Despite the unique opportunity to be redeveloped (including a time when the price of the property was just $200,000), for many years, developers passed on the vacant building. Parkland Properties purchased the building for $1 in 2008 with the intent to transform it into condominiums. Jon Rooks, Parkland Properties’ president, was initially attracted to the building because of its rich history, height, and quality, in addition to its proximity to public transportation, shopping, entertainment, restaurants and two colleges.
When the economy spiraled in 2008, Rooks had to postpone his plans to convert the building and, for the next nine years, it remained unoccupied while Rooks hoped someone would buy it, spurring development in the area. As factories and industry closed on the shores of Muskegon Lake, the focus largely shifted to residential development in the urban core, spurring more than $50 million in construction activity, in hopes of drawing people downtown to live and further support businesses and retail. Still, no investors were interested in purchasing the Hackley Building because of architectural challenges and perceived construction risk.

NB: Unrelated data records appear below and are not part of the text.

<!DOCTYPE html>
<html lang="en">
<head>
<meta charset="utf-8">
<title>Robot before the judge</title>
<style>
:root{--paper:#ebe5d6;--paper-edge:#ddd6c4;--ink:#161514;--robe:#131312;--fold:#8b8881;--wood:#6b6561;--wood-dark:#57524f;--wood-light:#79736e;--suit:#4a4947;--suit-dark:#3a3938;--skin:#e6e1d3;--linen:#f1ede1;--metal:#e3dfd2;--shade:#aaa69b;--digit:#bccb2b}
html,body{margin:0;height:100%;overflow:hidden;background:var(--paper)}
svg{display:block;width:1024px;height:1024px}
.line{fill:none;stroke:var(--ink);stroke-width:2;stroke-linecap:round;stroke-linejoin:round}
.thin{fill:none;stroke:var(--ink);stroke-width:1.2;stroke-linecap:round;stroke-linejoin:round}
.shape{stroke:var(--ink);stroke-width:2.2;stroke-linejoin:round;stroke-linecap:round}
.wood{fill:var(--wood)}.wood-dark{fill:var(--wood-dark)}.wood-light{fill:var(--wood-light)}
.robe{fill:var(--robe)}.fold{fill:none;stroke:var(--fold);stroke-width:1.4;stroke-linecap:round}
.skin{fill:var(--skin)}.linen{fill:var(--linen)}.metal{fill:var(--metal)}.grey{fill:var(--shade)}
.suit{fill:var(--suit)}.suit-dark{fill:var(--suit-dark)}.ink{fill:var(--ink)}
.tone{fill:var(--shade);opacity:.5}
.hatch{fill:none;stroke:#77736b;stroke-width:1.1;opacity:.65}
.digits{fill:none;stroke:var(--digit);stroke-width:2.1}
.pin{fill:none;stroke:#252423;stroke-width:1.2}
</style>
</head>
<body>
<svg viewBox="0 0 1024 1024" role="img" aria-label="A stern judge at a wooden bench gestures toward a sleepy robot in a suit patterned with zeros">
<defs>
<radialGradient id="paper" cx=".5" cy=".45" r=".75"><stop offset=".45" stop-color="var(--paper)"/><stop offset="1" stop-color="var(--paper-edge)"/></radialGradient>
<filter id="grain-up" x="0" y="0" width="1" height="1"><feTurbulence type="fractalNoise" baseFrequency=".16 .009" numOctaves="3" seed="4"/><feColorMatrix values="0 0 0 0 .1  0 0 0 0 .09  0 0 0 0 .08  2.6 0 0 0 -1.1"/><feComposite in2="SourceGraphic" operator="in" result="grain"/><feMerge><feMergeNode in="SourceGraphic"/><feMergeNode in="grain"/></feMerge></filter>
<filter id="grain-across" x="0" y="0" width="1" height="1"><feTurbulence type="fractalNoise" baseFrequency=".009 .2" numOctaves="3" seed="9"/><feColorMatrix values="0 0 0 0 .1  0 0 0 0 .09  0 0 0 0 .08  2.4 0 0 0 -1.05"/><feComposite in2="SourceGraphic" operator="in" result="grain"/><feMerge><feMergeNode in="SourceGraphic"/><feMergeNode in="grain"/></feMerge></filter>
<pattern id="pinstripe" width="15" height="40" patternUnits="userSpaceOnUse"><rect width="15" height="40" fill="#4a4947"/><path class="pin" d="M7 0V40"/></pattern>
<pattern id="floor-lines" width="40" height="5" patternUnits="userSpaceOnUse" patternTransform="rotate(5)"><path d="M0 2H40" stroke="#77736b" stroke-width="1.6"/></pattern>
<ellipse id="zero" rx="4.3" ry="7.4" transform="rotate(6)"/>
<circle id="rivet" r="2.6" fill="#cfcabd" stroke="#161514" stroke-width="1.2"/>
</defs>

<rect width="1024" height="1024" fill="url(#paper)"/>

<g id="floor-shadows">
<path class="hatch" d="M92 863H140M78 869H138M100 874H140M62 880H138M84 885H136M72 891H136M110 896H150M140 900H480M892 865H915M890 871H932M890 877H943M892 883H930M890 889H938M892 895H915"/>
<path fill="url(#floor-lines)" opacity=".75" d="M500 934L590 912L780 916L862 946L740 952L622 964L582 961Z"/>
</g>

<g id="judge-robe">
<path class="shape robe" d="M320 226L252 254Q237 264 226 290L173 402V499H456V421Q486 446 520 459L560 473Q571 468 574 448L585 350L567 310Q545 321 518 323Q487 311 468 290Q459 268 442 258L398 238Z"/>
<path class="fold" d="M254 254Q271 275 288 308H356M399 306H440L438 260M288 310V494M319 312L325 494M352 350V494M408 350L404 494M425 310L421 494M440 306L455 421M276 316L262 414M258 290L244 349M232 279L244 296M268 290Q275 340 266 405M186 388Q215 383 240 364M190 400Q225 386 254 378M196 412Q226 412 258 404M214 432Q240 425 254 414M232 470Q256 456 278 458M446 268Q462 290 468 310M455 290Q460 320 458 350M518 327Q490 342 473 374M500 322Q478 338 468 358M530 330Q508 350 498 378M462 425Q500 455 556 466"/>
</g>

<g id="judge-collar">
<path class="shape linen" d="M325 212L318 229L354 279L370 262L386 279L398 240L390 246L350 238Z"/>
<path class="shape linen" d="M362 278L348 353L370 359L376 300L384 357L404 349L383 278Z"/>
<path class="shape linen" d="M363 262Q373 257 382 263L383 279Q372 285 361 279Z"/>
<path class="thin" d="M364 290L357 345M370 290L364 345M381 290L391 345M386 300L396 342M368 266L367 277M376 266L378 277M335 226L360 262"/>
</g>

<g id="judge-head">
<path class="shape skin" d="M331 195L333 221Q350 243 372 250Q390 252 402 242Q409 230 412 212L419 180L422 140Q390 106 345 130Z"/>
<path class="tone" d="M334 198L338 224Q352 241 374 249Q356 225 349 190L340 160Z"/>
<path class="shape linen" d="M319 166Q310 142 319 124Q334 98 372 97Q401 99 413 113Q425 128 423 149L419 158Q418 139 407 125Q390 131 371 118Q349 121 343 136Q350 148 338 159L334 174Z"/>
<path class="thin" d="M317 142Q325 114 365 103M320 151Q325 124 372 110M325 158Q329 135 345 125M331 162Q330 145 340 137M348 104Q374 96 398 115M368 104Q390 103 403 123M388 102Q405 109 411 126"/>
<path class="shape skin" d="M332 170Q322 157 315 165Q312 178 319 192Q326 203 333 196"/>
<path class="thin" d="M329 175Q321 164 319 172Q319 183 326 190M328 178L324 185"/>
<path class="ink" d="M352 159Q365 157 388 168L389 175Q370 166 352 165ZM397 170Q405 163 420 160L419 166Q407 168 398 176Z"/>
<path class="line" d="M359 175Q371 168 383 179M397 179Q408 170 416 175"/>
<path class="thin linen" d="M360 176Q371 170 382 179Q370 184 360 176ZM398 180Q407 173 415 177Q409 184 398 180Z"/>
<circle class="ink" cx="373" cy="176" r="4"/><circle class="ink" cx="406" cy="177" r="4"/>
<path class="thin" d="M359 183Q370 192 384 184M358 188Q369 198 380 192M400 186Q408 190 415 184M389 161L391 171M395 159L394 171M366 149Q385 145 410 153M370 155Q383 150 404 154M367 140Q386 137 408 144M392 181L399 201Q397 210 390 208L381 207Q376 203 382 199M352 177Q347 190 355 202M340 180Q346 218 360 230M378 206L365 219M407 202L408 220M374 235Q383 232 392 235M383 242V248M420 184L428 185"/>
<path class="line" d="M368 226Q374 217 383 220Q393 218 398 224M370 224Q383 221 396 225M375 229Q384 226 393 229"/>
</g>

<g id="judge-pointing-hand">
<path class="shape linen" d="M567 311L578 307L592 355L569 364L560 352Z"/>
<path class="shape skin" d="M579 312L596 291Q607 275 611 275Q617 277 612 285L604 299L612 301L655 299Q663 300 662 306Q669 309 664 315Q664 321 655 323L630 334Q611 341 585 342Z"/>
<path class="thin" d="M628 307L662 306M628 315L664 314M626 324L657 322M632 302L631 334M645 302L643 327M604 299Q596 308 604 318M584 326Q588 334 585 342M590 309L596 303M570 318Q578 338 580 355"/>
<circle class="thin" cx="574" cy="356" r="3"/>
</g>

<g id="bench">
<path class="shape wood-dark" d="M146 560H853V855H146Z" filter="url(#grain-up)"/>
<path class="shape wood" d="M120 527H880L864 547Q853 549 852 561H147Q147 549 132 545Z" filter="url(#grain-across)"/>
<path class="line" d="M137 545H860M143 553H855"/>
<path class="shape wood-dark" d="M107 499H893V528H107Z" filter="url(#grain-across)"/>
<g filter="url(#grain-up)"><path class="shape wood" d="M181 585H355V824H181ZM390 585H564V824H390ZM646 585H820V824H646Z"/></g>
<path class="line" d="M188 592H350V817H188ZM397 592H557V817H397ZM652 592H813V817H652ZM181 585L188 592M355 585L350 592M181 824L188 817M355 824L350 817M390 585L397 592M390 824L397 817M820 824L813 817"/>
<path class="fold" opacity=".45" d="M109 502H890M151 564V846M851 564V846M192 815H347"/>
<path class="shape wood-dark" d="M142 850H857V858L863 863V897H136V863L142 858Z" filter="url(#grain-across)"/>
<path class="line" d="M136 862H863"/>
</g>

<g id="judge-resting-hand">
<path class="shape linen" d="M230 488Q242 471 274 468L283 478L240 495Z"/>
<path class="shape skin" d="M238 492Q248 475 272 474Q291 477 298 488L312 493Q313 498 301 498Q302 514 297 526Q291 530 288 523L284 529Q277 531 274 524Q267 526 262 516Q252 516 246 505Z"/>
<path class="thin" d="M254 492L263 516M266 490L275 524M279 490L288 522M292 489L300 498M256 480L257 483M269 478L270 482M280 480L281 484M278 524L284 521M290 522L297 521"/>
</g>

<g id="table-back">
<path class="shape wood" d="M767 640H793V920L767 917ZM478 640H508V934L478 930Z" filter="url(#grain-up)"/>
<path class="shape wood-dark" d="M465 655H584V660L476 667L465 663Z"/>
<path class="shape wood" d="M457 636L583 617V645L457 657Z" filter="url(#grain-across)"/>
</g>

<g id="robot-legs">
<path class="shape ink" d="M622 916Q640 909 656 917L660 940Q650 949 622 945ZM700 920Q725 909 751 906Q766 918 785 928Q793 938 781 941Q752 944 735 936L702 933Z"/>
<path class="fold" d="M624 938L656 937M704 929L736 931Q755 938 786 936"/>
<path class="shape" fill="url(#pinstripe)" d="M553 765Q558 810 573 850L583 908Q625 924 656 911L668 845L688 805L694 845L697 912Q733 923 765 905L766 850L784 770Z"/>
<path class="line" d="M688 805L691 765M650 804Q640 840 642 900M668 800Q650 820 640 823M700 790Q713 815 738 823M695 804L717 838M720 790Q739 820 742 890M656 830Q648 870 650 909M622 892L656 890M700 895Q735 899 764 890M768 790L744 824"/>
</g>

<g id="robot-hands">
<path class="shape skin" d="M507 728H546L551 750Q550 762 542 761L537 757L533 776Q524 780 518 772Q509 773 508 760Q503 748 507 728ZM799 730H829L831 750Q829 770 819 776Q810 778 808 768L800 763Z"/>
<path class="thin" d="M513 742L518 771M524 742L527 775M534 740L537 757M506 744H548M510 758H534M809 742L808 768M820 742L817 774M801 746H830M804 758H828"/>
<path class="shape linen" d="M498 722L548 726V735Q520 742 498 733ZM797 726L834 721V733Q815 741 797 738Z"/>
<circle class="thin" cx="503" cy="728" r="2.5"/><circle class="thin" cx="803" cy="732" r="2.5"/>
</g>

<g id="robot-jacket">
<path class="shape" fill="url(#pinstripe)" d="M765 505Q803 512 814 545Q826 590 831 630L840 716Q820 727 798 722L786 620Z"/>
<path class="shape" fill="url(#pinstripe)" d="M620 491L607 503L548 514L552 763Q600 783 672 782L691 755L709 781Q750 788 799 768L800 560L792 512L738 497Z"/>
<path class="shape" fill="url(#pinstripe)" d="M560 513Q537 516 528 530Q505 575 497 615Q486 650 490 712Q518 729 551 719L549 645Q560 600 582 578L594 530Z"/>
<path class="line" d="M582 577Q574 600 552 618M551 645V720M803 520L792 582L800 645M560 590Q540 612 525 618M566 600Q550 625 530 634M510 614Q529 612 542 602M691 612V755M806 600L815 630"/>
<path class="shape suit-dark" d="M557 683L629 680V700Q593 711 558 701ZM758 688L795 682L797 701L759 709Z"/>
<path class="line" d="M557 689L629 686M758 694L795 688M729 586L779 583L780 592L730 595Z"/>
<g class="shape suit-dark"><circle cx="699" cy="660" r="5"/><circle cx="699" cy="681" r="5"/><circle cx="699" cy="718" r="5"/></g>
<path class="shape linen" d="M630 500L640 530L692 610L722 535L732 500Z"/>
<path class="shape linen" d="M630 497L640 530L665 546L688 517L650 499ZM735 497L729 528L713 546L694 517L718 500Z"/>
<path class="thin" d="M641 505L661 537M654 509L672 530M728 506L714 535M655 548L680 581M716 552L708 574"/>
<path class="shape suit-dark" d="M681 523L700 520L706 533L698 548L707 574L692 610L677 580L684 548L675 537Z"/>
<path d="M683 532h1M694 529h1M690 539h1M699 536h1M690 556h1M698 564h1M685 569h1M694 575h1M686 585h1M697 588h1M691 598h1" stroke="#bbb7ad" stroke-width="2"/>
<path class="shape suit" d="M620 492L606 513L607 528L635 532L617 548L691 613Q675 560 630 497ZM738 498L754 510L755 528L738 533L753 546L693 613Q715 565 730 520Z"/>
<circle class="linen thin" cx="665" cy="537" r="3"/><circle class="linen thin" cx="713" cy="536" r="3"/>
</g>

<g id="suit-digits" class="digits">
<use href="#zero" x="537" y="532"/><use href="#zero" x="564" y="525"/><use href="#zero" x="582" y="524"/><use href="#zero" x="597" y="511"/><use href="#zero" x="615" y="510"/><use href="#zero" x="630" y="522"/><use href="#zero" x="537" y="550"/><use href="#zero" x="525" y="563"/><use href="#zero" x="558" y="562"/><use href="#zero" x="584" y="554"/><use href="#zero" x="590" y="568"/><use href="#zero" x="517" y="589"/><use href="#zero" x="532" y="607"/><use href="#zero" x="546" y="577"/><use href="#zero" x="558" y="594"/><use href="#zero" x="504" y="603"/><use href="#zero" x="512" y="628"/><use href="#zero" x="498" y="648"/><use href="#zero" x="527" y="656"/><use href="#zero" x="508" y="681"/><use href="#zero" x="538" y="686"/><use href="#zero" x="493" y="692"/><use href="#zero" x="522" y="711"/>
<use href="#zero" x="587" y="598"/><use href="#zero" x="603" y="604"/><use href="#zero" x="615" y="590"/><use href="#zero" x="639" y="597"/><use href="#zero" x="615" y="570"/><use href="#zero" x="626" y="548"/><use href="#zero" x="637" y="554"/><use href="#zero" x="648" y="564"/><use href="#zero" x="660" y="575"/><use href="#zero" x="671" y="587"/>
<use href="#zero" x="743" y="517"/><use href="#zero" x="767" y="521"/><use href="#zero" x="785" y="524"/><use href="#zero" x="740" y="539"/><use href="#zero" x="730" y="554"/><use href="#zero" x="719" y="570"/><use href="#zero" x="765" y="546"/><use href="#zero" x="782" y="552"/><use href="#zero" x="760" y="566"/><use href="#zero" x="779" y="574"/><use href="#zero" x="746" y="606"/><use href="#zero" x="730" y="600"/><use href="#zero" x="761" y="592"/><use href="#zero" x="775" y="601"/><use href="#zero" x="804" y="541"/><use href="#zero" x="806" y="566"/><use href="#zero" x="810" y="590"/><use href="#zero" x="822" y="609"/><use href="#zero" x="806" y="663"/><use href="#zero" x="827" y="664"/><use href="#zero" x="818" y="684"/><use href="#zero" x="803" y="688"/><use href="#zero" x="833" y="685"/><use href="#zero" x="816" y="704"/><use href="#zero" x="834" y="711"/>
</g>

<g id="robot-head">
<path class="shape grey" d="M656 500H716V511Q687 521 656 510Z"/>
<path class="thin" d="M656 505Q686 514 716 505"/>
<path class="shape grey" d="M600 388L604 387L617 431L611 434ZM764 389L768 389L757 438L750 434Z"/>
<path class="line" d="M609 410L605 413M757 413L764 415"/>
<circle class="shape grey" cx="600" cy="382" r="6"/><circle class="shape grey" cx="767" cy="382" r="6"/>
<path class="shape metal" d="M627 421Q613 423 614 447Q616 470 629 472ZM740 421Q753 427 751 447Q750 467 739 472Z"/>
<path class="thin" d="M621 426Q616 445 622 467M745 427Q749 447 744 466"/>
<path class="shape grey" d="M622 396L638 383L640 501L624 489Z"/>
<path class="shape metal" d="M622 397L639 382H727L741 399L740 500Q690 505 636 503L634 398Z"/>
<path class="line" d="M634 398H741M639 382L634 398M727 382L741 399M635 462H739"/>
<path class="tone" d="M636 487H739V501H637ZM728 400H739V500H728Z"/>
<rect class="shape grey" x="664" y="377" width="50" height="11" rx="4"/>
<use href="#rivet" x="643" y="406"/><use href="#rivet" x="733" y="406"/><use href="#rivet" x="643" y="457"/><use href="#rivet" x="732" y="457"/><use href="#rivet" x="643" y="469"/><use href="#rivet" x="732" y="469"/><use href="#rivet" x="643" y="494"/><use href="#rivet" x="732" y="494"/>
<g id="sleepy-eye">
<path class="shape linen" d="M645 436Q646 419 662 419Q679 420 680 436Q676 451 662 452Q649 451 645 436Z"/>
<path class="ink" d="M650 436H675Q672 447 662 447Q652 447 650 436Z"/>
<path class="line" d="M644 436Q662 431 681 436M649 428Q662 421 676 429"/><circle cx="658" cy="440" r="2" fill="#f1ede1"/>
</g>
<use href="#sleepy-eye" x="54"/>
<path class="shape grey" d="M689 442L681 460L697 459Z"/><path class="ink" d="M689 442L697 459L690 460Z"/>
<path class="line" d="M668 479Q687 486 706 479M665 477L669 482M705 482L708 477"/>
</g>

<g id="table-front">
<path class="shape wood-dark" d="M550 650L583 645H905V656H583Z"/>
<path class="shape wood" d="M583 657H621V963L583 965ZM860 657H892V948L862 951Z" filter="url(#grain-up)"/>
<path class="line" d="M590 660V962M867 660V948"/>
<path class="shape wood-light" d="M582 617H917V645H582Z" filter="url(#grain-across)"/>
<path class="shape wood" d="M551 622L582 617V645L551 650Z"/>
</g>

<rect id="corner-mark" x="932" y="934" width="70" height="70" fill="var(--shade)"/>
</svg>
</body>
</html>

In 2017, recognizing the increasing demand for downtown housing, Parkland Properties representatives made the decision to complete the project.
In Search of Civil War Gold
The Hackley Building was featured on a 2019 episode of the History Channel’s “The Curse of Civil War Gold”. A team from the show believed the building’s namesake, Charles Hackley, had acquired the Confederate’s Civil War gold after the war ended. During the Civil War, Muskegon, Mich., had more millionaires per capita than any other city in the nation, and Hackley, who was a lumber baron, was one of these millionaires. The History Channel team thought some of the gold was hidden in the Hackley Building’s basement behind clay walls or in one of the existing vaults. Ultimately, the History Channel team did not find any gold hidden in the building.
ARCHITECT AND INTERIOR DESIGNER // Ghafari Associates LLC
GENERAL CONTRACTOR // Visser Brothers
MEP ENGINEER // Classic Engineering
STRUCTURAL ENGINEER // JDH Engineering
APARTMENT STAGING, LOBBY FIXTURES AND ARTWORK // Tylor Devereaux Interior Design
CARPET // Lure 18585 and Azure Heather from Shaw Contract
WALLCOVERING // Sway in Firefly from Knoll
CERAMIC BACKSPLASH // Expression in Dusk from Ceramic Tiles International
LUXURY VINYL TILE // Silver Spur Oak Embossed from Eagle Creek
CABINETRY // Avenue Laminate Cabinetry in Classic White from Armstrong Advanta
ACOUSTIC CEILING TILE // Armstrong Ceiling & Wall Solutions
HEAT PUMPS // Carrier